• EXERCISE: Using the listing below, retype exactly the lines starting at the one with "537Q321 539 324" and ending at the one with "533Q727 526 729", and include both.

*** Opening of MATERIAL PROVIDED ***

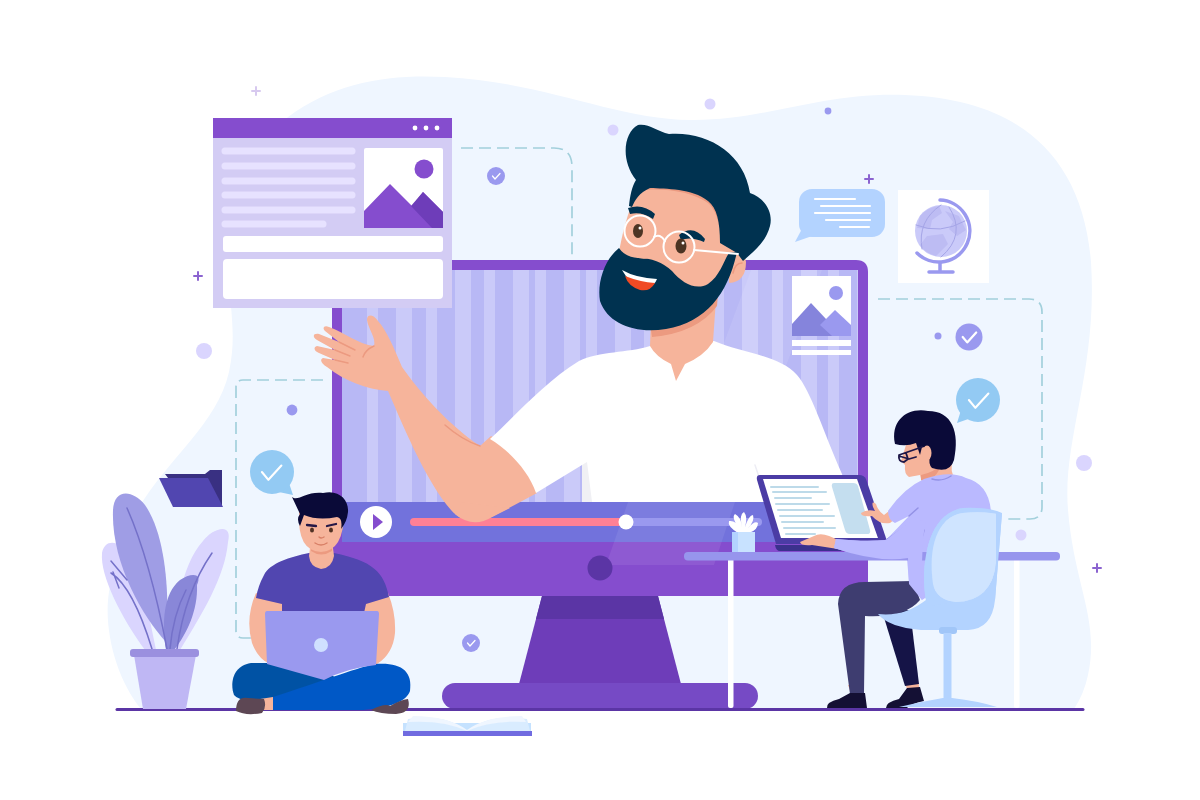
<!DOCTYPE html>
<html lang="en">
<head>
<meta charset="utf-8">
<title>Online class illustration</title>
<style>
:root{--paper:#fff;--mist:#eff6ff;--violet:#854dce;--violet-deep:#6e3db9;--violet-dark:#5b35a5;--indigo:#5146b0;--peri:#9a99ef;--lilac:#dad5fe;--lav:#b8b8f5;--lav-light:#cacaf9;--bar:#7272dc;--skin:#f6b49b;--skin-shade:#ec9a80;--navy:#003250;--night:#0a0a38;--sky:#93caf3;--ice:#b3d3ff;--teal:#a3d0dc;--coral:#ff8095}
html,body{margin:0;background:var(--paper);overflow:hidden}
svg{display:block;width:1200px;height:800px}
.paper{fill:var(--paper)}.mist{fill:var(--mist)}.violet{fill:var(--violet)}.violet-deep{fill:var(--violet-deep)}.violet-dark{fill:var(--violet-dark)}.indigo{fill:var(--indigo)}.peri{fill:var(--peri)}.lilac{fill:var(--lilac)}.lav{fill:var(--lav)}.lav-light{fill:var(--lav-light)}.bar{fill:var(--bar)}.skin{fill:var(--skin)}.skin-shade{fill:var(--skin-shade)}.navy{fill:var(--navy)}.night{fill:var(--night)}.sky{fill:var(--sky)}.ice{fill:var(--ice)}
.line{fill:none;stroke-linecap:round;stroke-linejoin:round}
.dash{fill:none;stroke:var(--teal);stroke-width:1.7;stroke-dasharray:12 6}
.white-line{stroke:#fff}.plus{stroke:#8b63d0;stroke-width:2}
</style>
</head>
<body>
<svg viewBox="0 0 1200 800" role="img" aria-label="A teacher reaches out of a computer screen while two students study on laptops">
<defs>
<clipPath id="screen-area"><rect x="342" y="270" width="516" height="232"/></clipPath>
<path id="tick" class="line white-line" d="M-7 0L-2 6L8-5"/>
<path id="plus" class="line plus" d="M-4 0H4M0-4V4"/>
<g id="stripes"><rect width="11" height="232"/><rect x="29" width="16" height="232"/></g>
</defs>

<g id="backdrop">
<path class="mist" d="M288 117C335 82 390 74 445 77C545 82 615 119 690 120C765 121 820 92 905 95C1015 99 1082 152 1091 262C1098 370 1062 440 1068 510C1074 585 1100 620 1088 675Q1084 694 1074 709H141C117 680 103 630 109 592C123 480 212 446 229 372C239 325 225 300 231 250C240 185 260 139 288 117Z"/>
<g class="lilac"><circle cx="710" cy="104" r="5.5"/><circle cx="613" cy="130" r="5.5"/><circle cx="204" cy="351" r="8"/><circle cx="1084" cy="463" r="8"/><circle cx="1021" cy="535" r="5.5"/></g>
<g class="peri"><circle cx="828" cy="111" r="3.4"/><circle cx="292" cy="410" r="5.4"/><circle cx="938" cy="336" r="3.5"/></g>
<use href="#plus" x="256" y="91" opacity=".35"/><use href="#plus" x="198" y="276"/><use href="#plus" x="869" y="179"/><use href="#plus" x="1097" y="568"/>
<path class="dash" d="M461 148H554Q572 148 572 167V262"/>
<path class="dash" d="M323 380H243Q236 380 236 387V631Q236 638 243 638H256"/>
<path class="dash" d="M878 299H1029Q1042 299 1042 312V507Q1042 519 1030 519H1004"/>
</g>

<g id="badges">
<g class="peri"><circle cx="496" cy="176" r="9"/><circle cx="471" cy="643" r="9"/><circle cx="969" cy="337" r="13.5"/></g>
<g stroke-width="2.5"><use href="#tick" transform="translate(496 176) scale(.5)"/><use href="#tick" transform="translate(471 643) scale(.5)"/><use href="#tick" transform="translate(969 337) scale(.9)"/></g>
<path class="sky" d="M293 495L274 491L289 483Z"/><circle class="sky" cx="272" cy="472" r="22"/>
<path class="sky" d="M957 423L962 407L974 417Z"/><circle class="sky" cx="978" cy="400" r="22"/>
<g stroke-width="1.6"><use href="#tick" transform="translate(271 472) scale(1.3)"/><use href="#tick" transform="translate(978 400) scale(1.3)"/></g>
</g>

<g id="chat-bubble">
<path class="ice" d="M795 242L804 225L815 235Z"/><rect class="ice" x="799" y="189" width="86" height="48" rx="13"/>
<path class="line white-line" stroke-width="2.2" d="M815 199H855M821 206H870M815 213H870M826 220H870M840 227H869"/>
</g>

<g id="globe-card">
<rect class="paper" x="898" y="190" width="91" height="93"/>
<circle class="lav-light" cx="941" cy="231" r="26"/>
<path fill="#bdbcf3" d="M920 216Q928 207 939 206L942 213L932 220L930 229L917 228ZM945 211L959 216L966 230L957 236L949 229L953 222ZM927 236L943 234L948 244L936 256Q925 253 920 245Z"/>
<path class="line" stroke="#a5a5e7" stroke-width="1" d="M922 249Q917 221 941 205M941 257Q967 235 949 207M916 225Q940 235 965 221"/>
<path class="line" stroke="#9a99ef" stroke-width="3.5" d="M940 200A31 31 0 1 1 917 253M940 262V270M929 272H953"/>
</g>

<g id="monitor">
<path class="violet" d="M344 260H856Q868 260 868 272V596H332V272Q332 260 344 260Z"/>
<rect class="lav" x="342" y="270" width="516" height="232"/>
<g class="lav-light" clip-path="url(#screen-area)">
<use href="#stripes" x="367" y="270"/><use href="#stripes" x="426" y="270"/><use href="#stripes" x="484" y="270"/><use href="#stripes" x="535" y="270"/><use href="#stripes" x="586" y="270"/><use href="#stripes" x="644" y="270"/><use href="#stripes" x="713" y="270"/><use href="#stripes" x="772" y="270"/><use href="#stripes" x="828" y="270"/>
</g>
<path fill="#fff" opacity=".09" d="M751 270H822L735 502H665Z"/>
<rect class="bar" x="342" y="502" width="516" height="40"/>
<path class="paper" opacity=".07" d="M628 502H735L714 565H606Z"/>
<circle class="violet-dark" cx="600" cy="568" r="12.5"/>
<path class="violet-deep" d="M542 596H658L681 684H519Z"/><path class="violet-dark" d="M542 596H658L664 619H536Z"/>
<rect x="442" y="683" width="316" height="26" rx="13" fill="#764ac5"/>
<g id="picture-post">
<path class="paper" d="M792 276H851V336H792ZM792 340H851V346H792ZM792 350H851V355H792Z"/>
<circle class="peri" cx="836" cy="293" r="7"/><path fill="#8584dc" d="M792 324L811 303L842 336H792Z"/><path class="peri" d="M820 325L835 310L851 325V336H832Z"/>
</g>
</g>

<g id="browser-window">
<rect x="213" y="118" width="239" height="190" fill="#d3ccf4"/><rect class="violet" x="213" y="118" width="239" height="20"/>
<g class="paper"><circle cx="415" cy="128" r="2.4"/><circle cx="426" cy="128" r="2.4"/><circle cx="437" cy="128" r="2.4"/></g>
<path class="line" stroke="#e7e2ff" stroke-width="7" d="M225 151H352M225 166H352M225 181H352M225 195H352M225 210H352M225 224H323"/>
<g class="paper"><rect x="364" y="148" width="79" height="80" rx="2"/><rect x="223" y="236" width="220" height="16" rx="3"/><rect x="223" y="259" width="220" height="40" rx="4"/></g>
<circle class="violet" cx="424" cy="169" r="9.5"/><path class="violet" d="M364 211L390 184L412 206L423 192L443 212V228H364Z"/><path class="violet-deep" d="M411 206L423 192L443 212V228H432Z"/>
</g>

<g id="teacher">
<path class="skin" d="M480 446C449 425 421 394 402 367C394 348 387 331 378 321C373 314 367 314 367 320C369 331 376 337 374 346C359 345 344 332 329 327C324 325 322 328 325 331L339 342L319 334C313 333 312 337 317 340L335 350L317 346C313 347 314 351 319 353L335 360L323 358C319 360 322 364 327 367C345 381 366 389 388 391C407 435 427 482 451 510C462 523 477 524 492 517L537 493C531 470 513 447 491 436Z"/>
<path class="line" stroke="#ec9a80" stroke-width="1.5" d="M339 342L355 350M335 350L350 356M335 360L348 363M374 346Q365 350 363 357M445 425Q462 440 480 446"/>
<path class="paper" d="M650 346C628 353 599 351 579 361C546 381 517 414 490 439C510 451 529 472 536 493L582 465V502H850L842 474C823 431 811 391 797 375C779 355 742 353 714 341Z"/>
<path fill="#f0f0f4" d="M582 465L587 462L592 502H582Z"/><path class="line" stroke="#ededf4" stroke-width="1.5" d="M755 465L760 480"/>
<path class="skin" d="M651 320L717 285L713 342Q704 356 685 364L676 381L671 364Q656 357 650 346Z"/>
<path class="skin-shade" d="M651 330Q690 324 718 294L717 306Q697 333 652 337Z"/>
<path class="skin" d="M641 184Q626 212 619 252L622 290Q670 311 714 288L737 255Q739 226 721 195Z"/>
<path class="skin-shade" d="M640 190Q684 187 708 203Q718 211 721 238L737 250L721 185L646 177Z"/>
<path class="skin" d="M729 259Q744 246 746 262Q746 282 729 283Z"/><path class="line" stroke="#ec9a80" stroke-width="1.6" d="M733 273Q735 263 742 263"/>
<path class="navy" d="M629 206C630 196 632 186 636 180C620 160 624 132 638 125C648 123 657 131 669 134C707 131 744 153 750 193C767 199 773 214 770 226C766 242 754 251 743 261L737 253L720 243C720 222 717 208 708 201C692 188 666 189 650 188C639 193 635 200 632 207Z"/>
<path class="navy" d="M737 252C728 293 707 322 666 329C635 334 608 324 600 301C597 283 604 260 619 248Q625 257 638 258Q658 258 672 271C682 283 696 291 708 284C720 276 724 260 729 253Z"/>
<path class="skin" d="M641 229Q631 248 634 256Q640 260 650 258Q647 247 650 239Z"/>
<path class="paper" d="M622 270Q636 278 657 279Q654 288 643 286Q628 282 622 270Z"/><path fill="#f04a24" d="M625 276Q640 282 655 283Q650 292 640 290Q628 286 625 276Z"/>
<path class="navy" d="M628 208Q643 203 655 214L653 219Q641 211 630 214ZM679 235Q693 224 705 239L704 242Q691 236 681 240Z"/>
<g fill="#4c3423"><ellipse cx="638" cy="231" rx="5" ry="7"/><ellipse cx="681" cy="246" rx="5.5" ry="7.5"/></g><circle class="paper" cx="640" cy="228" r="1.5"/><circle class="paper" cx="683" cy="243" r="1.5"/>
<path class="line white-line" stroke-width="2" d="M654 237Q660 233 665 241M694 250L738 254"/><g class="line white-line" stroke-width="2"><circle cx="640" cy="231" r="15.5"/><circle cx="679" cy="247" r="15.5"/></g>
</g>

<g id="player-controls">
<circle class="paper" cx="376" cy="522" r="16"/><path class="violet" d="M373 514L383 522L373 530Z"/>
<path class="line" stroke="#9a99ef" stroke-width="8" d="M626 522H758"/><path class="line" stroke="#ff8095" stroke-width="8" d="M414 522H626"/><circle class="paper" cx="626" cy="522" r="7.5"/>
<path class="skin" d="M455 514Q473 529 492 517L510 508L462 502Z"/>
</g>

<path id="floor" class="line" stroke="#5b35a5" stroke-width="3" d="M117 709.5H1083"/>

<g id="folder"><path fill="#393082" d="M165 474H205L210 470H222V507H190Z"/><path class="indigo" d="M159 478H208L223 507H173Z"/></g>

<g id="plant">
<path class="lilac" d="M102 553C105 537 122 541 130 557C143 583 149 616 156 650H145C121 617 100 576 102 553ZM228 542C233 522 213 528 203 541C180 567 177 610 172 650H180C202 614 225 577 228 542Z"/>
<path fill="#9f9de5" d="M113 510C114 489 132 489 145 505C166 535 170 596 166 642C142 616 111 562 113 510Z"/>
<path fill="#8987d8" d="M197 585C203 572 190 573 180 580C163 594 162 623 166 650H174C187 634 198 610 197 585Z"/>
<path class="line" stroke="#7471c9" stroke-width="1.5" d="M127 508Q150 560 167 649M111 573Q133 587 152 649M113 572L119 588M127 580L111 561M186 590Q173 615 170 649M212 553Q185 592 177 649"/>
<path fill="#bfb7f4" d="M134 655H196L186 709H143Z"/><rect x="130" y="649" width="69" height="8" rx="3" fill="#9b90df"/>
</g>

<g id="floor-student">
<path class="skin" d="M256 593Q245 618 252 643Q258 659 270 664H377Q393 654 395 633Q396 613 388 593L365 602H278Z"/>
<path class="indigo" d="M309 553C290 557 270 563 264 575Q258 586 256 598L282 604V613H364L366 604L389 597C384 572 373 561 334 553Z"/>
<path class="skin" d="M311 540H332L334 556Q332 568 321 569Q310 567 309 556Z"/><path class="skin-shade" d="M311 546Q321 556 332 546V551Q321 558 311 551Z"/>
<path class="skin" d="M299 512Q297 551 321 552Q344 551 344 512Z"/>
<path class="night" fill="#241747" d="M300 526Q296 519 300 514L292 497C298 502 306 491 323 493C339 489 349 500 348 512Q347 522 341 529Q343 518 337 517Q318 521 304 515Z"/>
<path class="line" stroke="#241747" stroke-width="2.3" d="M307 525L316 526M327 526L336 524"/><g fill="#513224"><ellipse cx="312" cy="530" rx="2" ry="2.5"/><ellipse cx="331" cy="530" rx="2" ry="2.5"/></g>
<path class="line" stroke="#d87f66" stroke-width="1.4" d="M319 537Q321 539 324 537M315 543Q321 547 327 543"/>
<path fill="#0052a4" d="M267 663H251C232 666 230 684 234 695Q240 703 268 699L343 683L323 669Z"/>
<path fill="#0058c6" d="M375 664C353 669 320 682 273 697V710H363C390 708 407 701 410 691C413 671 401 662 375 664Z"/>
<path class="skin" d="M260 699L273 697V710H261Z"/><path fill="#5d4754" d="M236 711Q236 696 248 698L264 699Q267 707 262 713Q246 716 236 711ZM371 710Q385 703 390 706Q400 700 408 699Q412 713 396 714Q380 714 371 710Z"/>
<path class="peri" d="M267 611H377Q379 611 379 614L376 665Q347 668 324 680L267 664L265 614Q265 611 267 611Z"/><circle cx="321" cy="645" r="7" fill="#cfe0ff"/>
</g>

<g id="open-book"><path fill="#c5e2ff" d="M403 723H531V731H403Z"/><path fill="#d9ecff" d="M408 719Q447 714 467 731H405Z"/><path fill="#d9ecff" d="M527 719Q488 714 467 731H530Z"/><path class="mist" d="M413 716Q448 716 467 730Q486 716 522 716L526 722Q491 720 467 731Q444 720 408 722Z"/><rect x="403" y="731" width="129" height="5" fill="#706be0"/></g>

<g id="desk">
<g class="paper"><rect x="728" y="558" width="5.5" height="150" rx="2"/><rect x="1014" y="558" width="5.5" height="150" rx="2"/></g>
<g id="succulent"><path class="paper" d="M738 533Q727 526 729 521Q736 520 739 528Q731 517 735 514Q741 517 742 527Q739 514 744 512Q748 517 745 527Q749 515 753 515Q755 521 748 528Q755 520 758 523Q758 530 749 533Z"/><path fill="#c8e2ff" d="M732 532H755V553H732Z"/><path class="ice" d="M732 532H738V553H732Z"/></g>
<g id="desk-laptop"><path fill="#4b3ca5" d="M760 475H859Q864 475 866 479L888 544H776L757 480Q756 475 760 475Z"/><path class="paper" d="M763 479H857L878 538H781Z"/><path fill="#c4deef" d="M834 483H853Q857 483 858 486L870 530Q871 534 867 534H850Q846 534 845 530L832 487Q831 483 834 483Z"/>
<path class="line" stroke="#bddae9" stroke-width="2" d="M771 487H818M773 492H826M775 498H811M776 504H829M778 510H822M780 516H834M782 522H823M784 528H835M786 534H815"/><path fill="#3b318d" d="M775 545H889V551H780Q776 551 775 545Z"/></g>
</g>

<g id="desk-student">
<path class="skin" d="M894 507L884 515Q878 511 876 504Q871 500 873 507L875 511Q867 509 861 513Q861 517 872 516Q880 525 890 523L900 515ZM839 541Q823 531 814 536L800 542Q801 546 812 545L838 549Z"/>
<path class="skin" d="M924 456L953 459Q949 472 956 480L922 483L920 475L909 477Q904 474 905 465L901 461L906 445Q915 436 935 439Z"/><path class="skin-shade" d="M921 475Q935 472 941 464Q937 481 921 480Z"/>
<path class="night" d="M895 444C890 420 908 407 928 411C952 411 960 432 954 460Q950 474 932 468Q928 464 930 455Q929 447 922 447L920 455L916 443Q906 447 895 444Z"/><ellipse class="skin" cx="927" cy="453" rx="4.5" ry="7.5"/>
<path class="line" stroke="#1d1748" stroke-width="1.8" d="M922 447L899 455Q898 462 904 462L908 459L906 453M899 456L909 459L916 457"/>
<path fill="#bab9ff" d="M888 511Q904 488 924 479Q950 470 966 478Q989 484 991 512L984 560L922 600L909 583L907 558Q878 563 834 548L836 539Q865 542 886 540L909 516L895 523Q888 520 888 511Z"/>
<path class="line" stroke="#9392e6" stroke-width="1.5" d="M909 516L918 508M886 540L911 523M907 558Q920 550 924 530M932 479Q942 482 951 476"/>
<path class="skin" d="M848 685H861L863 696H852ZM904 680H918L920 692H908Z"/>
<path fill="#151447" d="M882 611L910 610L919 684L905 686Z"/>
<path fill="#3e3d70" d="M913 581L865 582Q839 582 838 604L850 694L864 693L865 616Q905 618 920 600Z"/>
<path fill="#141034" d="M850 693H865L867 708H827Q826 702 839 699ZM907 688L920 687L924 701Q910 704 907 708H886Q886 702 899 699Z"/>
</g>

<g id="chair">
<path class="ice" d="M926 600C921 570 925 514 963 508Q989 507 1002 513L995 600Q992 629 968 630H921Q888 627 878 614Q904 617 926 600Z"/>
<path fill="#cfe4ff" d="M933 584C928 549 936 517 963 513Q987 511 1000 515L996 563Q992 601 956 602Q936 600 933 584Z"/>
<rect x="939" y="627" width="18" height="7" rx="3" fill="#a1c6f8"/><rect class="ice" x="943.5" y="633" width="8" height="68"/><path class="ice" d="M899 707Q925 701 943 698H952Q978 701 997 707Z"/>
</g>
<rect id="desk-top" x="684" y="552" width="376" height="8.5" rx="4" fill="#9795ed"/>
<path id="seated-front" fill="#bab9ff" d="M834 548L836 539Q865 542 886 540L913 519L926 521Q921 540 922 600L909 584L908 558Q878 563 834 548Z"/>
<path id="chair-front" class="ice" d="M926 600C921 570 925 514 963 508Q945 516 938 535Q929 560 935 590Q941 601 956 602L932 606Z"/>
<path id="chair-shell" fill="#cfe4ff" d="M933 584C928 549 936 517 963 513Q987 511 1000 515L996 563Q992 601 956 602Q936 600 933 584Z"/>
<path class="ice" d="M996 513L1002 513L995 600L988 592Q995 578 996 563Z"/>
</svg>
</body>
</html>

*** Close of MATERIAL PROVIDED ***
*** Opening of MATERIAL PROVIDED ***

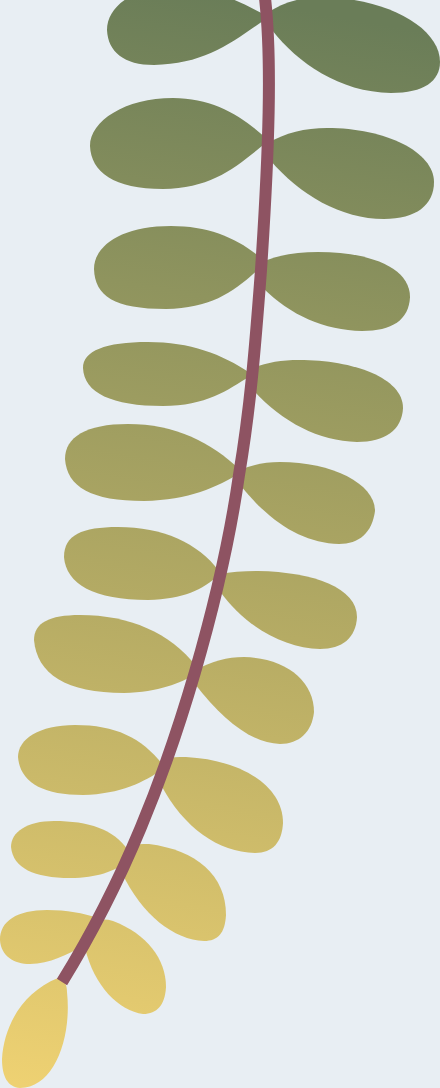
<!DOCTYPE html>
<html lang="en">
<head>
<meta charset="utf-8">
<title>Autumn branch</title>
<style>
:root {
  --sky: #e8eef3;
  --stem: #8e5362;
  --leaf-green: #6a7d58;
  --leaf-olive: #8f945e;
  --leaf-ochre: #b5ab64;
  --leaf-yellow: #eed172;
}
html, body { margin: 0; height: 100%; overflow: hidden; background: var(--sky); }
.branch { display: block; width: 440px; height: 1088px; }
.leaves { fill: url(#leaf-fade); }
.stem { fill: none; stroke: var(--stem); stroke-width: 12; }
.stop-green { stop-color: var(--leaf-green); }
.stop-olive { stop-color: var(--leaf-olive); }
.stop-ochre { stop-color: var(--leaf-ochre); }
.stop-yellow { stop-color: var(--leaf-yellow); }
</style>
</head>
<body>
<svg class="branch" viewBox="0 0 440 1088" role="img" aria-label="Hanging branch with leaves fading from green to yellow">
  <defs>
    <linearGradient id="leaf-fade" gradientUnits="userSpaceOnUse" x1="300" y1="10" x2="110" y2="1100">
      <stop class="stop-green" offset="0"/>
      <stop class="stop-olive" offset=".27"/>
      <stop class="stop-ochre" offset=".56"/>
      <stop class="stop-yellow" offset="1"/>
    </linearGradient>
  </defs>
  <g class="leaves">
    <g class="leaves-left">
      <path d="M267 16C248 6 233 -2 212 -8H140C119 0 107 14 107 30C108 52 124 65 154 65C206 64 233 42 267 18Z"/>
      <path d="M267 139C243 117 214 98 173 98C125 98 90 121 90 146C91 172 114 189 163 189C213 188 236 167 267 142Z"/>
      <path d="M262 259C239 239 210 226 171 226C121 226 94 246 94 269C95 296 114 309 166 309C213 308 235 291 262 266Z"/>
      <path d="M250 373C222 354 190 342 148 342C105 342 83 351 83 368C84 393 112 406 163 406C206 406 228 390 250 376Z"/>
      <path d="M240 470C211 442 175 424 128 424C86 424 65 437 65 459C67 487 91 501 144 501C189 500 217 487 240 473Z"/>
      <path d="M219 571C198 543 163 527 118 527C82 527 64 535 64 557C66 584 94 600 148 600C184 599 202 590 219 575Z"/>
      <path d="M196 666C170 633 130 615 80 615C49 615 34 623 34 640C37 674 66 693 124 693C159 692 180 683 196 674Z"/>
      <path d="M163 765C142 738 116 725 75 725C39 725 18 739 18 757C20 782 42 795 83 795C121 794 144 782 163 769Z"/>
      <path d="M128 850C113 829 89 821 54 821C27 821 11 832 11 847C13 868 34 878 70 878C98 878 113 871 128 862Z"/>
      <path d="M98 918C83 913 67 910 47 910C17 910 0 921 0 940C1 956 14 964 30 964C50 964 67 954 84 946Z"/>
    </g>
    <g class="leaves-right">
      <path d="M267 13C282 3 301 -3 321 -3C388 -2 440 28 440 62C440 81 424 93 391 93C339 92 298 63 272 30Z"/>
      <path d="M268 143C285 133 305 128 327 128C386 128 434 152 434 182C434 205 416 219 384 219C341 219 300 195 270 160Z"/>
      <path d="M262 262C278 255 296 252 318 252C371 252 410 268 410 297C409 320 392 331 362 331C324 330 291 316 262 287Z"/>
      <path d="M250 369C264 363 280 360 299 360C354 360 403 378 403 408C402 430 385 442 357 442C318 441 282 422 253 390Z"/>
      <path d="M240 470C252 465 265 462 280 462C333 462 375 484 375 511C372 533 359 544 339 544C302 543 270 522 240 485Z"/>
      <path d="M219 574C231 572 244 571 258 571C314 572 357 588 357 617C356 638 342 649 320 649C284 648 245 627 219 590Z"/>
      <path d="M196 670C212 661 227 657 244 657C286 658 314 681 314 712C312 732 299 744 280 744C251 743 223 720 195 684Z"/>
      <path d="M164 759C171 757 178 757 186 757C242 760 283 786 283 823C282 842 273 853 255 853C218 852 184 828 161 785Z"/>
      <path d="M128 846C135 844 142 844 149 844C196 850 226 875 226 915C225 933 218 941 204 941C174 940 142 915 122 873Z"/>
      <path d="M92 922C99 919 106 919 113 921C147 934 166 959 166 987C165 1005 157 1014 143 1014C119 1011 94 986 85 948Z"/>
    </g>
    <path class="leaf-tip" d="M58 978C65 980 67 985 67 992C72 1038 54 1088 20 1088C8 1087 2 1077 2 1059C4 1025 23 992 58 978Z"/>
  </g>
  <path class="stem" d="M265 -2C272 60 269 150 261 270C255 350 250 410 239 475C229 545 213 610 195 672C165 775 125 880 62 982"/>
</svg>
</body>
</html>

*** Close of MATERIAL PROVIDED ***

• EXERCISE RESPONSE:
<path class="line" stroke="#d87f66" stroke-width="1.4" d="M319 537Q321 539 324 537M315 543Q321 547 327 543"/>
<path fill="#0052a4" d="M267 663H251C232 666 230 684 234 695Q240 703 268 699L343 683L323 669Z"/>
<path fill="#0058c6" d="M375 664C353 669 320 682 273 697V710H363C390 708 407 701 410 691C413 671 401 662 375 664Z"/>
<path class="skin" d="M260 699L273 697V710H261Z"/><path fill="#5d4754" d="M236 711Q236 696 248 698L264 699Q267 707 262 713Q246 716 236 711ZM371 710Q385 703 390 706Q400 700 408 699Q412 713 396 714Q380 714 371 710Z"/>
<path class="peri" d="M267 611H377Q379 611 379 614L376 665Q347 668 324 680L267 664L265 614Q265 611 267 611Z"/><circle cx="321" cy="645" r="7" fill="#cfe0ff"/>
</g>

<g id="open-book"><path fill="#c5e2ff" d="M403 723H531V731H403Z"/><path fill="#d9ecff" d="M408 719Q447 714 467 731H405Z"/><path fill="#d9ecff" d="M527 719Q488 714 467 731H530Z"/><path class="mist" d="M413 716Q448 716 467 730Q486 716 522 716L526 722Q491 720 467 731Q444 720 408 722Z"/><rect x="403" y="731" width="129" height="5" fill="#706be0"/></g>

<g id="desk">
<g class="paper"><rect x="728" y="558" width="5.5" height="150" rx="2"/><rect x="1014" y="558" width="5.5" height="150" rx="2"/></g>
<g id="succulent"><path class="paper" d="M738 533Q727 526 729 521Q736 520 739 528Q731 517 735 514Q741 517 742 527Q739 514 744 512Q748 517 745 527Q749 515 753 515Q755 521 748 528Q755 520 758 523Q758 530 749 533Z"/><path fill="#c8e2ff" d="M732 532H755V553H732Z"/><path class="ice" d="M732 532H738V553H732Z"/></g>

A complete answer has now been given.